Stored data entries
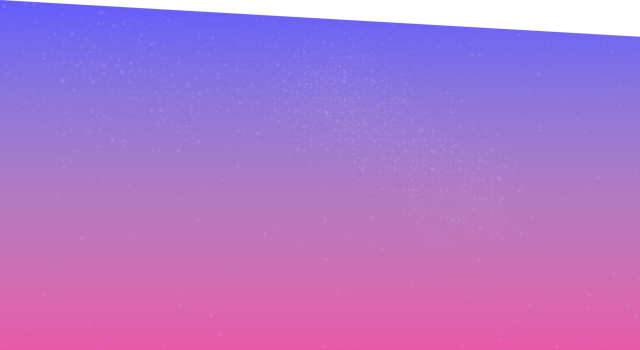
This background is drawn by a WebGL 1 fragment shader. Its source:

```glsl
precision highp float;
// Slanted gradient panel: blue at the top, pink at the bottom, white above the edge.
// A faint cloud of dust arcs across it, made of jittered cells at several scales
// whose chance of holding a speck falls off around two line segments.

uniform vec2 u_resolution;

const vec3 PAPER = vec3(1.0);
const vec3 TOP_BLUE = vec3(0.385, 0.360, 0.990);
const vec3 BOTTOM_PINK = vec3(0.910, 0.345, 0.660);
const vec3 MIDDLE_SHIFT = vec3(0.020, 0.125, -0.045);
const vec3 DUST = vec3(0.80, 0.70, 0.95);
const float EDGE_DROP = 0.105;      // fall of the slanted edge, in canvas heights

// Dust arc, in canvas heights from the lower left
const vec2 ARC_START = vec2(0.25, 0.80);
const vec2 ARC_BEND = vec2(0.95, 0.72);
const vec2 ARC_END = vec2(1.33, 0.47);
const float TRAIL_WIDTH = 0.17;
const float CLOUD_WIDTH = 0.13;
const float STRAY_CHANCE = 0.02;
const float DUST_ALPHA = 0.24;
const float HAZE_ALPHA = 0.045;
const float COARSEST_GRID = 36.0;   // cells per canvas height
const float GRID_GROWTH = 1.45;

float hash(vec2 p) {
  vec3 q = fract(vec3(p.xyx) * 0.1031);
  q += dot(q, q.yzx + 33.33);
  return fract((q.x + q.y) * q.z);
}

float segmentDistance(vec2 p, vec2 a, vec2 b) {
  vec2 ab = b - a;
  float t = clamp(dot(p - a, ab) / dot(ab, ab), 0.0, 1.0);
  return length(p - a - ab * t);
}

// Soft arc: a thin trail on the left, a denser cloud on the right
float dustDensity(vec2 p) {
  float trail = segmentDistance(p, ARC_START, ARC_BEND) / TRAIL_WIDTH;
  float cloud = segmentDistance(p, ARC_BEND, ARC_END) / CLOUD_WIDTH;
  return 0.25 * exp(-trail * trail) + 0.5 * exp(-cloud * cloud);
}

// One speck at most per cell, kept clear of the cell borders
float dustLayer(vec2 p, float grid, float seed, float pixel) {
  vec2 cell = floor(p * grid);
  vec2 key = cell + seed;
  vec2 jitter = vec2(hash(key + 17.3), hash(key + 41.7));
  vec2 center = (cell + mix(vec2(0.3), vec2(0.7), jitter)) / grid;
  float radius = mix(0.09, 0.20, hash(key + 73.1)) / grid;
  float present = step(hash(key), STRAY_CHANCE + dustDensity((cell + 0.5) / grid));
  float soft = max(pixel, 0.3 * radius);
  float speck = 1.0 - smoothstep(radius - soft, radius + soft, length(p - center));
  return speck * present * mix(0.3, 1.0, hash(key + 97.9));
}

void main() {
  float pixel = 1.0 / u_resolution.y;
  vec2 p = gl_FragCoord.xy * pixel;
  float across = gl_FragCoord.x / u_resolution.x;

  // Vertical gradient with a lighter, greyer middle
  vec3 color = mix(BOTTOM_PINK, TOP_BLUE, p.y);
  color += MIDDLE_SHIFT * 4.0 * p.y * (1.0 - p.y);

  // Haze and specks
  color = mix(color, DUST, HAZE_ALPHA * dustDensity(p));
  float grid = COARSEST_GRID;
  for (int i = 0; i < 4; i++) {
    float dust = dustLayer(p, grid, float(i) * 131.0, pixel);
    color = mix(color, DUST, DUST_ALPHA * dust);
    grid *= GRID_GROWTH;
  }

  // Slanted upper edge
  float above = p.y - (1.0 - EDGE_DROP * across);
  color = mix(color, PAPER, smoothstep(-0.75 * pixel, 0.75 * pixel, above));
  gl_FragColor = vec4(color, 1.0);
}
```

...

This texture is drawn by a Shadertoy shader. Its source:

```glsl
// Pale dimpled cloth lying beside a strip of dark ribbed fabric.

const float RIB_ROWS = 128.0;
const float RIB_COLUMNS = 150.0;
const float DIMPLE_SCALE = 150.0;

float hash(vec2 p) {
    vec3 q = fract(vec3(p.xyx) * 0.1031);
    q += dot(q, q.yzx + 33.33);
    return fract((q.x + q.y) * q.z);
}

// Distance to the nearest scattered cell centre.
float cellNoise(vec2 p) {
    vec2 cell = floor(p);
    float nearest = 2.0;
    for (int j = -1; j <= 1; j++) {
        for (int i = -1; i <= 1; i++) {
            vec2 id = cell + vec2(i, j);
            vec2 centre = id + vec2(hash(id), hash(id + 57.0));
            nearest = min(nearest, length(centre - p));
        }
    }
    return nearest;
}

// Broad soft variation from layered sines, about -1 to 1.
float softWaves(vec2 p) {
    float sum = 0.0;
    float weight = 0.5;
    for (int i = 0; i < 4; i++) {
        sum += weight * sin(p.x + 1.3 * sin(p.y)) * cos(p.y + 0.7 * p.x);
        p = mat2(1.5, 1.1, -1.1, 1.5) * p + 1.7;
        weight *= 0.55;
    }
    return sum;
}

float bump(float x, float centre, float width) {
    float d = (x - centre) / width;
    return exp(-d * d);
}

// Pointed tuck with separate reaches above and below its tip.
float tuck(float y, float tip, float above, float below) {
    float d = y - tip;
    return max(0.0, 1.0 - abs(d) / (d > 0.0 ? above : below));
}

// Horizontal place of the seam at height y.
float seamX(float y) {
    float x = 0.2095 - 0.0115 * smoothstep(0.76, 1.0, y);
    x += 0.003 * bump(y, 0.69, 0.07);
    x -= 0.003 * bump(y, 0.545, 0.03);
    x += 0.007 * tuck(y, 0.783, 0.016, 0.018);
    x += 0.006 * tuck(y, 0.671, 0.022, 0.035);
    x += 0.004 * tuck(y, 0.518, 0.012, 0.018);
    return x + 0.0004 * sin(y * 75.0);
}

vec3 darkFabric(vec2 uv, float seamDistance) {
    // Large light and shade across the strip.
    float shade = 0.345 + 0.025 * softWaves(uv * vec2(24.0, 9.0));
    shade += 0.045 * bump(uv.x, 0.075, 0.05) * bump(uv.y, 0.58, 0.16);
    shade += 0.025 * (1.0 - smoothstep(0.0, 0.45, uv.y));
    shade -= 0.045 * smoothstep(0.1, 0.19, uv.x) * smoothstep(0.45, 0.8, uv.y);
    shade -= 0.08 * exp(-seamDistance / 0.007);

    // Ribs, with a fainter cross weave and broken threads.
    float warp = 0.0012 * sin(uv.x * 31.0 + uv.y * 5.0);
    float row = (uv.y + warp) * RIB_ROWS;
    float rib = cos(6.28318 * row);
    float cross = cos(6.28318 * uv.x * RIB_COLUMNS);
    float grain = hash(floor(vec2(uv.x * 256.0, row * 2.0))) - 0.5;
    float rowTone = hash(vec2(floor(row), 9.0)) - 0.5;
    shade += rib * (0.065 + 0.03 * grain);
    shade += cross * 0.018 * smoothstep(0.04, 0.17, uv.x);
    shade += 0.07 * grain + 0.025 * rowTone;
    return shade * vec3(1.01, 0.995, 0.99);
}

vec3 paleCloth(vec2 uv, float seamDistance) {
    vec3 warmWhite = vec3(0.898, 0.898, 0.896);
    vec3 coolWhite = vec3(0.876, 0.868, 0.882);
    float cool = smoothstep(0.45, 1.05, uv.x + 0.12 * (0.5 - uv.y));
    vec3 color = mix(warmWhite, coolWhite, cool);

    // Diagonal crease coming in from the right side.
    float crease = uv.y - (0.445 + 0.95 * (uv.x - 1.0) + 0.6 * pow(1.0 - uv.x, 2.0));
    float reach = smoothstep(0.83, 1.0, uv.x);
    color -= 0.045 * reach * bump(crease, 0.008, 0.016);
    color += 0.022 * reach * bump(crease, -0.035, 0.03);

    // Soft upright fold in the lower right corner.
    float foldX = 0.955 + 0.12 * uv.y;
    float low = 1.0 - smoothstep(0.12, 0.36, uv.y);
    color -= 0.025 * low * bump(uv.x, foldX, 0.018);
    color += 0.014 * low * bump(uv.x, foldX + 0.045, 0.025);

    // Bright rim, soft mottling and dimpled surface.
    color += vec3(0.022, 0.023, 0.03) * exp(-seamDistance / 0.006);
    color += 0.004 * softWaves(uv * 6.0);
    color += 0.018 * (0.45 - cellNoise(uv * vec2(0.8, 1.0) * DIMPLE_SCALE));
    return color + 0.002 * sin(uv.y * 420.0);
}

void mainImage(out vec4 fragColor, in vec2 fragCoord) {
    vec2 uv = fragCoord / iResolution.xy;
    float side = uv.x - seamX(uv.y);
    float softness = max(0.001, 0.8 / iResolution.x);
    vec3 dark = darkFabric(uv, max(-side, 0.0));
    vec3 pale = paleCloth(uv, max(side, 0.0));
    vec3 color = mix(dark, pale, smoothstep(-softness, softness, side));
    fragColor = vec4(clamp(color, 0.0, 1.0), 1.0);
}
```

Exercise requirements - Lines with "from" in the records above: copy every one of them.

Exercise solution -
// Dust arc, in canvas heights from the lower left
// Broad soft variation from layered sines, about -1 to 1.
    // Diagonal crease coming in from the right side.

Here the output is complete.